**Problem details**: The expected answer is a bare count of the lines in the data below that contain "dark".

*** Given records ***

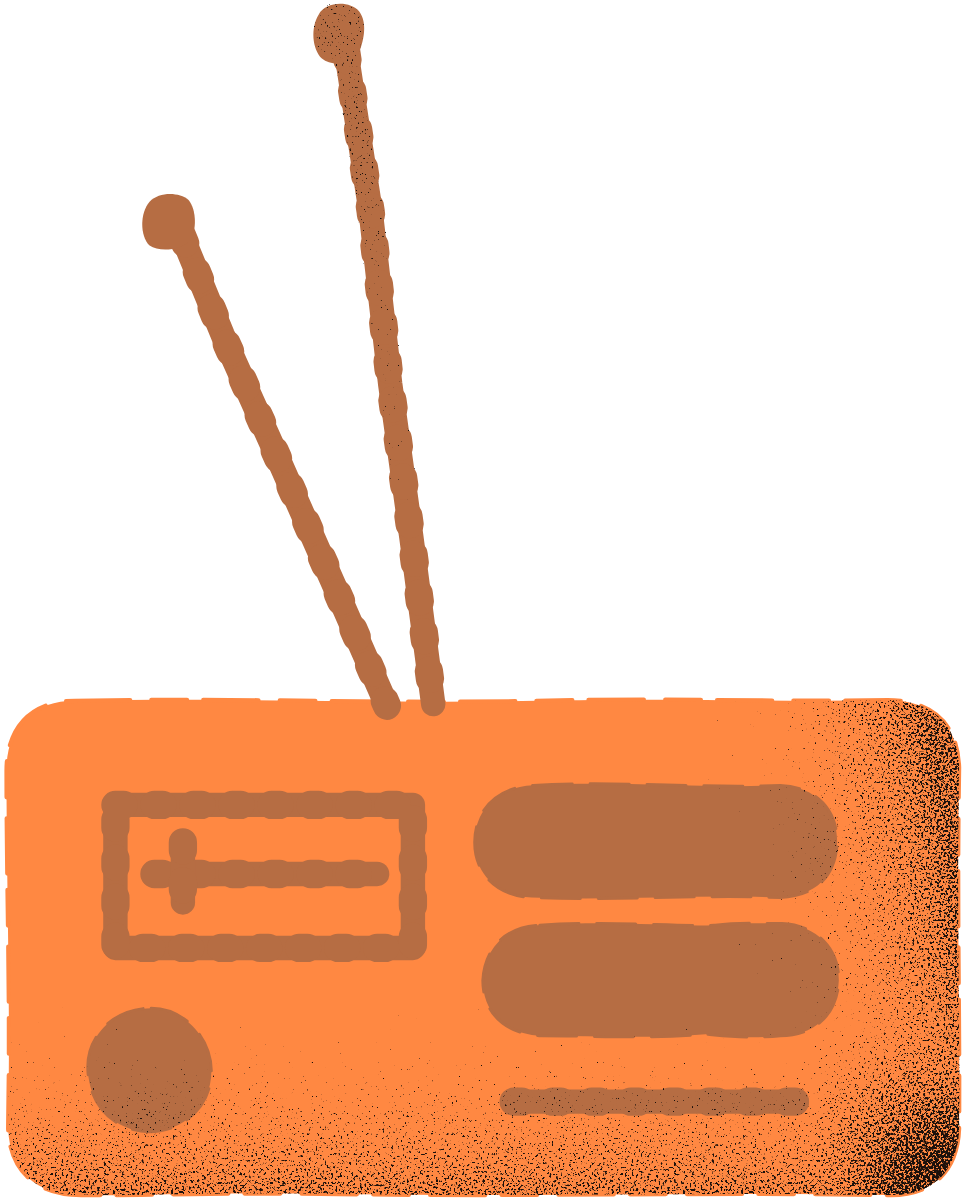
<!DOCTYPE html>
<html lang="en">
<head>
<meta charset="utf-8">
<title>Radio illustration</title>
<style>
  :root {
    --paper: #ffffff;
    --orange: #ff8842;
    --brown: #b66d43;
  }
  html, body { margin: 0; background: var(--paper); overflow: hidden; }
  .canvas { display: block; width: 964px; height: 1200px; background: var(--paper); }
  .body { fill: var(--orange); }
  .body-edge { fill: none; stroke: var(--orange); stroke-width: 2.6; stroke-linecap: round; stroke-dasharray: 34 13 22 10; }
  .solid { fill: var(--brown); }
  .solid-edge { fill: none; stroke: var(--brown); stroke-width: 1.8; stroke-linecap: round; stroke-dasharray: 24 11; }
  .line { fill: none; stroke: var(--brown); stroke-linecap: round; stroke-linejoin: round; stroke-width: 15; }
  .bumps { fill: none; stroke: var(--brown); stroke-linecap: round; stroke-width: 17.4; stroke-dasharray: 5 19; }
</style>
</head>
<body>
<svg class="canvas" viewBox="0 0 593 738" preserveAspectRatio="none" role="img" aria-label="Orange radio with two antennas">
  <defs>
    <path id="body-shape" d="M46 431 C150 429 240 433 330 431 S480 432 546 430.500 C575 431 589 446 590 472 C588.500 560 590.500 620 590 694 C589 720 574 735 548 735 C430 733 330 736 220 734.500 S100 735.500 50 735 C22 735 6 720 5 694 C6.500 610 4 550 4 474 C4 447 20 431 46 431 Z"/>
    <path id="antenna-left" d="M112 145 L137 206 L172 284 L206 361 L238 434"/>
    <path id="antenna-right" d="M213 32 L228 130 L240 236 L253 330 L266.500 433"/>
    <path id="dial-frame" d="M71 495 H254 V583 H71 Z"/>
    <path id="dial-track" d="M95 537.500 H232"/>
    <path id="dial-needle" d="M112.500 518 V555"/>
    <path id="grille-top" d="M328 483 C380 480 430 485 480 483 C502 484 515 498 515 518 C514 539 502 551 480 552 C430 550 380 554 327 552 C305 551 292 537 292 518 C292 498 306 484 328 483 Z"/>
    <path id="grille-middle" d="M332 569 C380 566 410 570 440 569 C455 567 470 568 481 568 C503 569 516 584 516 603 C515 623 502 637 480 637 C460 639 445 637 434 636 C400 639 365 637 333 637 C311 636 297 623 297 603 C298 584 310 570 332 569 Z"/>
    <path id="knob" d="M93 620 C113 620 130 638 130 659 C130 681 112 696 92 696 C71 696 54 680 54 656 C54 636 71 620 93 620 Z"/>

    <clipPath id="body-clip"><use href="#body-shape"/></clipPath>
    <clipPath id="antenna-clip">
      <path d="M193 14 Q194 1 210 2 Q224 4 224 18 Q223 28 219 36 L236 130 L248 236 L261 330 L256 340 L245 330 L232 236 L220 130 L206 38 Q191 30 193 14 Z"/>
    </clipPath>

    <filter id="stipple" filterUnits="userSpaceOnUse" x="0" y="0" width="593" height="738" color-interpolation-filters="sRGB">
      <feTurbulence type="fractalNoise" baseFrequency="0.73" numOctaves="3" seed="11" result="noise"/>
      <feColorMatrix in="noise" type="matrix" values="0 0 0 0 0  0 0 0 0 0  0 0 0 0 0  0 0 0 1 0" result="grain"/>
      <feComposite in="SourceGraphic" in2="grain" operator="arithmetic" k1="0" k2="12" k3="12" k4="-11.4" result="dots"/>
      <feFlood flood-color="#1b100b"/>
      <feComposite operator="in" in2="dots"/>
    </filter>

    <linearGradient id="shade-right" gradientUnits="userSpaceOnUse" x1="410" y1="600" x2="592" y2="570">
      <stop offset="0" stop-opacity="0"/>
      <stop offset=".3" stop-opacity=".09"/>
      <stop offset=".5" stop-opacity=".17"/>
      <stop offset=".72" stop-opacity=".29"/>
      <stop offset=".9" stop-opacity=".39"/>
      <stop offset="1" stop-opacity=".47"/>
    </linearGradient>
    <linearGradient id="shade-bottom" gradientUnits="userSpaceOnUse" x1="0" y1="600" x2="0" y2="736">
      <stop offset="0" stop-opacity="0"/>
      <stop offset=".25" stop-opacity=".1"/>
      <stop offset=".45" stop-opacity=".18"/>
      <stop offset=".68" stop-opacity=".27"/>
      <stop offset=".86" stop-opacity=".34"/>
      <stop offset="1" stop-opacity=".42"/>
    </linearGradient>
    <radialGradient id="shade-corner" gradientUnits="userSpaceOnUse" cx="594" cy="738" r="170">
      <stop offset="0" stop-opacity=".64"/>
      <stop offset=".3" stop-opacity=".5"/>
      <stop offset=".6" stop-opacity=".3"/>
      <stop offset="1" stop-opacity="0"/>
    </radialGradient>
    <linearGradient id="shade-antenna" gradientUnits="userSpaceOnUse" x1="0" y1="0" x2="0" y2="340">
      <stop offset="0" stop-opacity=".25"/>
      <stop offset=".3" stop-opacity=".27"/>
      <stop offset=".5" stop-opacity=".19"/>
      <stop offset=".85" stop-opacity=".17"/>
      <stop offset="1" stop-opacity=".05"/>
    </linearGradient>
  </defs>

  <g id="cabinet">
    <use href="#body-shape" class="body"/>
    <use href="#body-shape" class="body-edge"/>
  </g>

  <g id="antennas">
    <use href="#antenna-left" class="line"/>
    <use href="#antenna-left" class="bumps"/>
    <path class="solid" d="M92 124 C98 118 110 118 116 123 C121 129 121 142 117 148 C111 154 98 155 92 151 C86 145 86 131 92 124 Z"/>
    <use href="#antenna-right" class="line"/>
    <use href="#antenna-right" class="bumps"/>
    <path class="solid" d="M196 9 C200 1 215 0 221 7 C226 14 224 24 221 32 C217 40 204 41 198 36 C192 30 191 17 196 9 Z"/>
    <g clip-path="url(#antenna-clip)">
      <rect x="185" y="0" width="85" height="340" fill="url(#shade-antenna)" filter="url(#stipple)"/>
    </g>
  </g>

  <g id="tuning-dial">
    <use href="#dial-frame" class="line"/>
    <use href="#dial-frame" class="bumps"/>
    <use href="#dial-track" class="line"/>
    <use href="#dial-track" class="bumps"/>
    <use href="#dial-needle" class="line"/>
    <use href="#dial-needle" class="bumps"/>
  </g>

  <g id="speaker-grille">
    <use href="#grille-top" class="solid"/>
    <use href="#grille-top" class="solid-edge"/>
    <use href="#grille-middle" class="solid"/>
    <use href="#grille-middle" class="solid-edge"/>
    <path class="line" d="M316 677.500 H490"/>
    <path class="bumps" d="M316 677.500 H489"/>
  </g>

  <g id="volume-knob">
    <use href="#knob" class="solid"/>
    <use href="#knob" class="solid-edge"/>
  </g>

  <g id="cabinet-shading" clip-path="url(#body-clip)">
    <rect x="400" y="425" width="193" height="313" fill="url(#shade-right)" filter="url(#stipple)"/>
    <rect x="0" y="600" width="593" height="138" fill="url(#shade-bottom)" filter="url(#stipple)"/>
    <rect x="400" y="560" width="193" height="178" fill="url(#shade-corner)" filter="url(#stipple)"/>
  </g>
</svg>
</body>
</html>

*** End of Given records ***
*** Given records ***

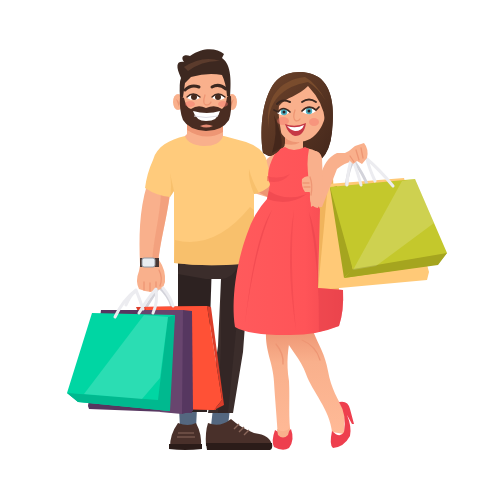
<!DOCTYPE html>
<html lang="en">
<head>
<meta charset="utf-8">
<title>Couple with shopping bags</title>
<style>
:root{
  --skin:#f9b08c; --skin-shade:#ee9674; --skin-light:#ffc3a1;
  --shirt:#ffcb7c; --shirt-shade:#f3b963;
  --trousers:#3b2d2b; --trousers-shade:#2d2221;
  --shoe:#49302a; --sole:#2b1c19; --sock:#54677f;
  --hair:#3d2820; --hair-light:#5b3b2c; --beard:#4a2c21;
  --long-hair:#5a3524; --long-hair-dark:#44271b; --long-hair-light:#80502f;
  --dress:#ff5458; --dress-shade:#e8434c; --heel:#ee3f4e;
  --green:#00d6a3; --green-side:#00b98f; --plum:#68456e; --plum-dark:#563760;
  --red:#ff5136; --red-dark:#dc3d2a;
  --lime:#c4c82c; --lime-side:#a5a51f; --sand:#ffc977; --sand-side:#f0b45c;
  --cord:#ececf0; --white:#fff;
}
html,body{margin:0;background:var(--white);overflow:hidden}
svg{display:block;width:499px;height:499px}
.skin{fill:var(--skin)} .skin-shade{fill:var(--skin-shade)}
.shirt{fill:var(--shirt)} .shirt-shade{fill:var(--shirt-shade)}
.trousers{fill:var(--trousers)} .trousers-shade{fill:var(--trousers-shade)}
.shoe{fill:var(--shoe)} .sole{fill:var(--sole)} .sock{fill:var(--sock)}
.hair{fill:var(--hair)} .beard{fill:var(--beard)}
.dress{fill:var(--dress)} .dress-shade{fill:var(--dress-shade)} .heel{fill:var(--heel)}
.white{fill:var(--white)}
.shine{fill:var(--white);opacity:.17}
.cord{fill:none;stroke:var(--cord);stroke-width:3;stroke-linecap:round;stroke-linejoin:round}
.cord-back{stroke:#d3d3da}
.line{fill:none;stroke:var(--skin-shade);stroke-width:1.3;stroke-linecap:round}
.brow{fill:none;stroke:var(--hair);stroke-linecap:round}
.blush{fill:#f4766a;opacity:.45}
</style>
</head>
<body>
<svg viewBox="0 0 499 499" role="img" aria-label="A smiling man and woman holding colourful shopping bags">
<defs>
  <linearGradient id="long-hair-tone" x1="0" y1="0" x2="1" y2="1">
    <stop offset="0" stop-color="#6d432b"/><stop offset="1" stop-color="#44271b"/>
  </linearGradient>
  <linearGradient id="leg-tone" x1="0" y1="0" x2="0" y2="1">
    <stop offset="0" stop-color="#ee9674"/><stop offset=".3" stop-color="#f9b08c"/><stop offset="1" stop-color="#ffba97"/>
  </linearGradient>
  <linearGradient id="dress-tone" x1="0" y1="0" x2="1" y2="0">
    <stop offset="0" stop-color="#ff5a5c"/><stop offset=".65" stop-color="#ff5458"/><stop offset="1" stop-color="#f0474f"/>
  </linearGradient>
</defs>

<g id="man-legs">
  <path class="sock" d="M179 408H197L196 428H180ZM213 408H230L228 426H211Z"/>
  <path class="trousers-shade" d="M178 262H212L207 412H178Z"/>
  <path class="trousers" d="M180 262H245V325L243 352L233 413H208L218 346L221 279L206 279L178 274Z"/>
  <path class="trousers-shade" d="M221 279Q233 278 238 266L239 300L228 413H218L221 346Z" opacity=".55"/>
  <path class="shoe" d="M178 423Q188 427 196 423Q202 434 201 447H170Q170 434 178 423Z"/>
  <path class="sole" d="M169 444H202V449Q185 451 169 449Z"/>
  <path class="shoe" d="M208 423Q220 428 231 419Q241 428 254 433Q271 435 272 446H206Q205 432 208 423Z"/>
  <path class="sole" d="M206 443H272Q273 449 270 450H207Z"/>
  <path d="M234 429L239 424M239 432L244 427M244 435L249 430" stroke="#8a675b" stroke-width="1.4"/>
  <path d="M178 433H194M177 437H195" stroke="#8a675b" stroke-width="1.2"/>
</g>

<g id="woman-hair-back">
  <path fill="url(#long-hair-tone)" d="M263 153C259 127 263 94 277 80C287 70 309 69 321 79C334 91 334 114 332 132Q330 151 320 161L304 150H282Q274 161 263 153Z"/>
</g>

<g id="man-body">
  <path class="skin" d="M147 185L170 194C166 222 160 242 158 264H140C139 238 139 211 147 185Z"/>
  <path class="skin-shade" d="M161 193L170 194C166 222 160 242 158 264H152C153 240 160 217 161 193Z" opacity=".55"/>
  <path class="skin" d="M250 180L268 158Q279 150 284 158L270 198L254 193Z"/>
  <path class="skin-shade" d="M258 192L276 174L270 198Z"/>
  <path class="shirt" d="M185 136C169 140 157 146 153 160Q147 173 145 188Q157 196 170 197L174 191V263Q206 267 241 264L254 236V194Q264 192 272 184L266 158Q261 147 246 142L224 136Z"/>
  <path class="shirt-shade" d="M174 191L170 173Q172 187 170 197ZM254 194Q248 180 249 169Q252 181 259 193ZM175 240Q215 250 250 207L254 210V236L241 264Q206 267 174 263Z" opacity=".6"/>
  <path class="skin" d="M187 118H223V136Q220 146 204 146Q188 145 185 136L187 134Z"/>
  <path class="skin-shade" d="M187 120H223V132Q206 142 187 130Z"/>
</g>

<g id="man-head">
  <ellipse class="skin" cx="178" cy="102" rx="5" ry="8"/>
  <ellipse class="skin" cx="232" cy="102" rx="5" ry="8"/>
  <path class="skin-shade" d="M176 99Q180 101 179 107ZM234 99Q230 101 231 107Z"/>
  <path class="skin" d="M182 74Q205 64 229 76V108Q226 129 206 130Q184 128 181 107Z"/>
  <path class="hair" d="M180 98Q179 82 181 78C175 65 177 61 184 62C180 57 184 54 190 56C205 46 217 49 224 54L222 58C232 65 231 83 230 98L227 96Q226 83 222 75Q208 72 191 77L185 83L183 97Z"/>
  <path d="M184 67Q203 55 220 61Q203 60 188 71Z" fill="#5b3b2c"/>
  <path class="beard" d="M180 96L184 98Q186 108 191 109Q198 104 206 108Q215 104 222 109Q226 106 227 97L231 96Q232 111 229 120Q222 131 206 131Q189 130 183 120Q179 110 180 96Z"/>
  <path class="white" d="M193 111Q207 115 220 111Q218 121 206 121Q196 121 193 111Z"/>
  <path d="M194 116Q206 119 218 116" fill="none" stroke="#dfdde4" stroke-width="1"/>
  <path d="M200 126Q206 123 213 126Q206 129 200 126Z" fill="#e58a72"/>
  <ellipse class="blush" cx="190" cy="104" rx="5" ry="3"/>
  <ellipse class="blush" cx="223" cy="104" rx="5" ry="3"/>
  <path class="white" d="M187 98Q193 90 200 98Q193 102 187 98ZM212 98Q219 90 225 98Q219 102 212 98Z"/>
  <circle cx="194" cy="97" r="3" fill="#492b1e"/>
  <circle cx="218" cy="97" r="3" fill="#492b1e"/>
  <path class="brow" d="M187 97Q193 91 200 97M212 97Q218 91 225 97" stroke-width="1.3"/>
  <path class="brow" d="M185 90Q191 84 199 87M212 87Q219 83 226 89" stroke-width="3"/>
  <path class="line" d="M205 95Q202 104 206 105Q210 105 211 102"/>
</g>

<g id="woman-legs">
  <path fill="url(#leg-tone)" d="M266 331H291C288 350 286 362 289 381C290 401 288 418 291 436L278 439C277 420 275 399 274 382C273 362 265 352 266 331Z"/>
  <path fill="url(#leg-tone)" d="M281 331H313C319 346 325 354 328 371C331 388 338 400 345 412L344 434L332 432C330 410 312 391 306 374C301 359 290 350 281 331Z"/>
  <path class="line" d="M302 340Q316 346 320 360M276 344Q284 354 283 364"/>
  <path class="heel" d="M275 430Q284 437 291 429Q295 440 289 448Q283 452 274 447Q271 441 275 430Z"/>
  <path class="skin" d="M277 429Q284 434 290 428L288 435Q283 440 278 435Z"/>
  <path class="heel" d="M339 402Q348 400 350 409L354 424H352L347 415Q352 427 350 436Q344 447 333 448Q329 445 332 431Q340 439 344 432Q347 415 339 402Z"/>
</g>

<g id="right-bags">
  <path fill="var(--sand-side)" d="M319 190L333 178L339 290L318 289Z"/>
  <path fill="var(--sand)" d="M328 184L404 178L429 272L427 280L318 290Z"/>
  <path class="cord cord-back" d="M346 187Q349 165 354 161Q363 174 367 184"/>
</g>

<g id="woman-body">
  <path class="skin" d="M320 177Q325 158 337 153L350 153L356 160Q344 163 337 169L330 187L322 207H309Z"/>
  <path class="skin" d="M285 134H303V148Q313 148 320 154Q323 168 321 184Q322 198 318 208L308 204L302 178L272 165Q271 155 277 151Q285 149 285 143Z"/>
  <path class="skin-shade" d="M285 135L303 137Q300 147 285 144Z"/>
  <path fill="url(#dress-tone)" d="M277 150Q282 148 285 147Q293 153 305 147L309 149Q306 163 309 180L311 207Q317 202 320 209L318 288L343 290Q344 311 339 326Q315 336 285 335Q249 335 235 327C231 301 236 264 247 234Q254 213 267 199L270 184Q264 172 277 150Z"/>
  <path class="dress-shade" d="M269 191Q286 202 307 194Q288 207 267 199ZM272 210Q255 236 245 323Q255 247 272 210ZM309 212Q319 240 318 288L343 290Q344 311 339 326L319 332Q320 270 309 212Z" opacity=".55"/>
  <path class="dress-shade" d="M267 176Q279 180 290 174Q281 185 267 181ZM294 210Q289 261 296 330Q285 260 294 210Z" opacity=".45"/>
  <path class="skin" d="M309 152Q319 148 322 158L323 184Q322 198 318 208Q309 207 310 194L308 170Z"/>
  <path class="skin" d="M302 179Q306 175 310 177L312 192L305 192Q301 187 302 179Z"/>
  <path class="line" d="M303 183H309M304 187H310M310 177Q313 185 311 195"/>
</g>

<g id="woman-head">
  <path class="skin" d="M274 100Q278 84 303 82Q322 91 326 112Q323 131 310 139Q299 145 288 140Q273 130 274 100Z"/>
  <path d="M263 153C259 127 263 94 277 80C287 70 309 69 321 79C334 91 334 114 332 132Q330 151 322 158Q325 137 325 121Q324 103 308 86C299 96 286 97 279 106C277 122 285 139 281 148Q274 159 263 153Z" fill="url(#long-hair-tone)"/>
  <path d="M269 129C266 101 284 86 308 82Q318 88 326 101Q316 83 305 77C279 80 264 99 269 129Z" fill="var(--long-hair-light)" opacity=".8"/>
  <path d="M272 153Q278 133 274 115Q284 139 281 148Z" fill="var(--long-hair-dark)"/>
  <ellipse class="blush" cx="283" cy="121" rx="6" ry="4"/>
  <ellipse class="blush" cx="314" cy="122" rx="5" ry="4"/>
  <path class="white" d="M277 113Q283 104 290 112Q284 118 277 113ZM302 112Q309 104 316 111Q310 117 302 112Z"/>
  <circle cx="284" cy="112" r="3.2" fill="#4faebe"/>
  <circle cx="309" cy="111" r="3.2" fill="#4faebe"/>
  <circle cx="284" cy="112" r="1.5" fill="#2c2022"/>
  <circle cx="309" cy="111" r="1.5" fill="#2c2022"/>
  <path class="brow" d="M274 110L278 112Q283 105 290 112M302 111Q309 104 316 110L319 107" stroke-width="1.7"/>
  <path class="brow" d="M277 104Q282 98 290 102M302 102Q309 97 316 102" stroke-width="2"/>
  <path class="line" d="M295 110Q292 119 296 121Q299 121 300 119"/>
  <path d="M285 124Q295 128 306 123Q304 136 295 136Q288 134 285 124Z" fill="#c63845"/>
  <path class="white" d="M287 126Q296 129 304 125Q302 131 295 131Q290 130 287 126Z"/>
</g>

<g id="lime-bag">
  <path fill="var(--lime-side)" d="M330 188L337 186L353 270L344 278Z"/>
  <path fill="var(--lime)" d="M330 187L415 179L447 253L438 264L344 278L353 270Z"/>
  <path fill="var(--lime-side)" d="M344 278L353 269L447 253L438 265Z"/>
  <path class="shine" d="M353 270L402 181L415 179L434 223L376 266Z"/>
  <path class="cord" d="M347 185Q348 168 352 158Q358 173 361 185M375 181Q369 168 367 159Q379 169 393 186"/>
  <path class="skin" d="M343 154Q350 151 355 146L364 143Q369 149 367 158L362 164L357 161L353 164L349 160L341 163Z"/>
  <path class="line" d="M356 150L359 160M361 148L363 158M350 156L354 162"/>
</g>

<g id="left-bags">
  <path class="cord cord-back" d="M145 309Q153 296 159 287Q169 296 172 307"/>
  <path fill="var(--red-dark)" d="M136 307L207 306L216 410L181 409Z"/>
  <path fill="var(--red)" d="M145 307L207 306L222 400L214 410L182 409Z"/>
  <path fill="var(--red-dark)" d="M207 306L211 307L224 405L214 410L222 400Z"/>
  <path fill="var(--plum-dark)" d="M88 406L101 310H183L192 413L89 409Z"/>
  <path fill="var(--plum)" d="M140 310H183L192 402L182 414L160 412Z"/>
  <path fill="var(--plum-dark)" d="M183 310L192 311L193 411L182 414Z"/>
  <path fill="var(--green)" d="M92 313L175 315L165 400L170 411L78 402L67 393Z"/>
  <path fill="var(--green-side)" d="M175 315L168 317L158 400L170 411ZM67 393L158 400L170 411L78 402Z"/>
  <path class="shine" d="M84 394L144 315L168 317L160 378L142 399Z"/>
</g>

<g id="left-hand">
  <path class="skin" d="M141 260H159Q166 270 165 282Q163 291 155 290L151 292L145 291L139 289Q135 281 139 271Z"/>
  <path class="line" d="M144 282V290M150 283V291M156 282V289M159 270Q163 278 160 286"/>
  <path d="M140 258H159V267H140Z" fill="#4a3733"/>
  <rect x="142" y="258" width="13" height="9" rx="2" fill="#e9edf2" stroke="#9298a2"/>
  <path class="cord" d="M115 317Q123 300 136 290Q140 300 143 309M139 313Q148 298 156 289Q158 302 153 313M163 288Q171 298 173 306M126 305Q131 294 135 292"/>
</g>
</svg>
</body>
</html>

*** End of Given records ***

**Task answer**: 8